DIRECTIONS FOR THIS TASK |
Search the records below for the word "points", then return every line where it appears.

Top of GIVEN ENTRIES

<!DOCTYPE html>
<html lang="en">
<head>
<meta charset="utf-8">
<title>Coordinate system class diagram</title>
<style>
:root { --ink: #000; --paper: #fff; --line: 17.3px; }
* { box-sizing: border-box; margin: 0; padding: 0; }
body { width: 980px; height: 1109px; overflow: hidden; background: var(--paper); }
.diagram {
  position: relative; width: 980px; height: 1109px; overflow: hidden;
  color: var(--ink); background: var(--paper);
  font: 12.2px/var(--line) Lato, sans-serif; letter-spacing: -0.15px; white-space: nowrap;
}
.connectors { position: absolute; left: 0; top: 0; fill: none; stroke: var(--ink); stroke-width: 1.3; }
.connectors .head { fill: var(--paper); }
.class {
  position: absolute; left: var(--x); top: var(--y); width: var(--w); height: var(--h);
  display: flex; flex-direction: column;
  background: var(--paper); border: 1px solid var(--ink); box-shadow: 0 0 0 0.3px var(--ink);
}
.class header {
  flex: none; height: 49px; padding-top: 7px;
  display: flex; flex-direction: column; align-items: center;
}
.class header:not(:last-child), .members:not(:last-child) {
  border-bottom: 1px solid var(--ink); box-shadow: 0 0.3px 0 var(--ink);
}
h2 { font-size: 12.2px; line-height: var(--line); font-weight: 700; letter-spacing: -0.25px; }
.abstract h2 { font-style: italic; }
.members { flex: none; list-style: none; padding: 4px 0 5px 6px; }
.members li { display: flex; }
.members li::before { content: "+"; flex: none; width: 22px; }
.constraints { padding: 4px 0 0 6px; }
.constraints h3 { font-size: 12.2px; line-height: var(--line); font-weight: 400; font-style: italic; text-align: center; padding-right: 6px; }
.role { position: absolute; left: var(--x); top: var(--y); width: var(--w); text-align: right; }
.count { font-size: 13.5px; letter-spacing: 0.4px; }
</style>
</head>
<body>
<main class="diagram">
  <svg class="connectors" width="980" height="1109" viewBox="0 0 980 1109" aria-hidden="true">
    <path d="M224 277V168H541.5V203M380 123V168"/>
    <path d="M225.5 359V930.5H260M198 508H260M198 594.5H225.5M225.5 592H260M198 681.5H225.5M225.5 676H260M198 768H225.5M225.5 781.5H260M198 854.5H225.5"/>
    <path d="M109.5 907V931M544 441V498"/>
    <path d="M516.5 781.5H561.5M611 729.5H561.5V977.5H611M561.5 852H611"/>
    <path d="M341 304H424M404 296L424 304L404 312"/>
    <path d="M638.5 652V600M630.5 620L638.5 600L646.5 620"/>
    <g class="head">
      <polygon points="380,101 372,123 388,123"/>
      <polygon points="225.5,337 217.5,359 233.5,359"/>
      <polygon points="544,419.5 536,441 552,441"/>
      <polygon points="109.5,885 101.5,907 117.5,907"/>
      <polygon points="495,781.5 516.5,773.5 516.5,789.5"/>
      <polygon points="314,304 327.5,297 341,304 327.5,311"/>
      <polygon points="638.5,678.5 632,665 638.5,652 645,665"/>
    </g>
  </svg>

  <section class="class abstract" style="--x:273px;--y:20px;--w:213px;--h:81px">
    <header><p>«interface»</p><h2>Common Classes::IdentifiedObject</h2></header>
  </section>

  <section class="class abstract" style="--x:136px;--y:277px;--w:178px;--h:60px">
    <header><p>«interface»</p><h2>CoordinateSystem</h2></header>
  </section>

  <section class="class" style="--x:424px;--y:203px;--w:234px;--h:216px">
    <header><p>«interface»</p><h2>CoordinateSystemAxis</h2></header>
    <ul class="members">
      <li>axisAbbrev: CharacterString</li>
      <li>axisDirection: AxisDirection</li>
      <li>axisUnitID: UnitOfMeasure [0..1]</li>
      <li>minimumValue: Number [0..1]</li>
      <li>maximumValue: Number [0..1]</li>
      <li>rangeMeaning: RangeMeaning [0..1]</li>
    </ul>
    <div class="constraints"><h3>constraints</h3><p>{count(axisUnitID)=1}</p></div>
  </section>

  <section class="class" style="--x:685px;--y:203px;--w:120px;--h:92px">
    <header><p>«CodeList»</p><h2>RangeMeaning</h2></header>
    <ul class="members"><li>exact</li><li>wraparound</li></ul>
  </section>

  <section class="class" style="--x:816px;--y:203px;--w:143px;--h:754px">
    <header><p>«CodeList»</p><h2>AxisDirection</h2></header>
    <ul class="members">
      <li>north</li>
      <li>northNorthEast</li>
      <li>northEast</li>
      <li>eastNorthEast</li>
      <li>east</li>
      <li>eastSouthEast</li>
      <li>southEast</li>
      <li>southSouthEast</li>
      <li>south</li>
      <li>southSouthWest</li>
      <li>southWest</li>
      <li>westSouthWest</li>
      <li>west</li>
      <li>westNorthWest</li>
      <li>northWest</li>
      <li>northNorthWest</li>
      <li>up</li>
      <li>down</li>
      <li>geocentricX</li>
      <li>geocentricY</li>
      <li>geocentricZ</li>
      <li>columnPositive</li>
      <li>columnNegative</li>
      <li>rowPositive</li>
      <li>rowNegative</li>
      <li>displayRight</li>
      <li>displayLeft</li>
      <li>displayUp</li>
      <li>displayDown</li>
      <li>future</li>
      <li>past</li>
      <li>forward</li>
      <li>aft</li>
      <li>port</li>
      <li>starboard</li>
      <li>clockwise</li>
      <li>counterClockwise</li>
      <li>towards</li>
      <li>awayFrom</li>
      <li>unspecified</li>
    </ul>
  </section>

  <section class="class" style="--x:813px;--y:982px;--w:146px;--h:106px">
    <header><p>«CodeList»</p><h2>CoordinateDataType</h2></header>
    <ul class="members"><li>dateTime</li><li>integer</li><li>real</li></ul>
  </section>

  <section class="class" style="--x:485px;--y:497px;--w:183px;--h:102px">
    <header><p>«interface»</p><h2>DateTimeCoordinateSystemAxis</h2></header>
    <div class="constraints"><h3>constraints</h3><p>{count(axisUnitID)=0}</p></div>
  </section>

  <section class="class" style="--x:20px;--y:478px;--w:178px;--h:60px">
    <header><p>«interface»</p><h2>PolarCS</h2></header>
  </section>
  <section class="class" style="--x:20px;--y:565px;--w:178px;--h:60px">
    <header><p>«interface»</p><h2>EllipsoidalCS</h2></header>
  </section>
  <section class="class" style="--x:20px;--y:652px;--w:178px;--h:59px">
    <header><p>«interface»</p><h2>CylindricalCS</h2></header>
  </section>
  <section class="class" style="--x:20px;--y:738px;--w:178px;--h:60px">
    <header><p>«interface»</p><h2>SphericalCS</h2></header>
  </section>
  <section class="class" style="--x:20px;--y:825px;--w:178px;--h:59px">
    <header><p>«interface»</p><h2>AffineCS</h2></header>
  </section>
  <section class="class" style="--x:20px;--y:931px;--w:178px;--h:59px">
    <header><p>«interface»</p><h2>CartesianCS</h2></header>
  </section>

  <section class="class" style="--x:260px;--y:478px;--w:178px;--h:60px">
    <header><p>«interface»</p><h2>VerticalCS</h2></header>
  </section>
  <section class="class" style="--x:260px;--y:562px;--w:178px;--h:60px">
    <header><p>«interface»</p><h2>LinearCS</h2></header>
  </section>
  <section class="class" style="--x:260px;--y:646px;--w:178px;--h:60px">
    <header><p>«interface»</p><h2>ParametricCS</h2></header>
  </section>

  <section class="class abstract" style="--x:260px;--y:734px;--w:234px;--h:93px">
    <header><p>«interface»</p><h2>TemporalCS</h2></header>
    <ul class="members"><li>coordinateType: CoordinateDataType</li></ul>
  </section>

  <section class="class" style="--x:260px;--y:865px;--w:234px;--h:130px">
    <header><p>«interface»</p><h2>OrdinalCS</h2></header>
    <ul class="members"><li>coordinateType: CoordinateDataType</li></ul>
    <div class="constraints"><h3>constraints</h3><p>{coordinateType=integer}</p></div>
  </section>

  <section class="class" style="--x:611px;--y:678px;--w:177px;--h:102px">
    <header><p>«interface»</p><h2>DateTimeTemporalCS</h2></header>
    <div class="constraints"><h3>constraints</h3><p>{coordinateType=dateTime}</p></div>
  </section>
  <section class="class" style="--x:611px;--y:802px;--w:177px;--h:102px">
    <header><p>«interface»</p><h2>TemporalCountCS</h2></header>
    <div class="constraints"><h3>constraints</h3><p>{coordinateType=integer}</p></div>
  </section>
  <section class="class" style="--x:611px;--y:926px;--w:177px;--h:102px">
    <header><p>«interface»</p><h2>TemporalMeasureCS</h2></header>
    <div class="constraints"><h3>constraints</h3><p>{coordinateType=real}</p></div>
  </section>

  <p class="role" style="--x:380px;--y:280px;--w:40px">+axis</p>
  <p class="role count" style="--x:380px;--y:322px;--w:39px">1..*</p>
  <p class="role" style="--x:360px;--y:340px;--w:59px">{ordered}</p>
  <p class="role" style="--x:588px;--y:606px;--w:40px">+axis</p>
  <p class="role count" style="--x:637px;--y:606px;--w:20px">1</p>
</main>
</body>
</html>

Bottom of GIVEN ENTRIES

RESPONSE BOX |
      <polygon points="380,101 372,123 388,123"/>
      <polygon points="225.5,337 217.5,359 233.5,359"/>
      <polygon points="544,419.5 536,441 552,441"/>
      <polygon points="109.5,885 101.5,907 117.5,907"/>
      <polygon points="495,781.5 516.5,773.5 516.5,789.5"/>
      <polygon points="314,304 327.5,297 341,304 327.5,311"/>
      <polygon points="638.5,678.5 632,665 638.5,652 645,665"/>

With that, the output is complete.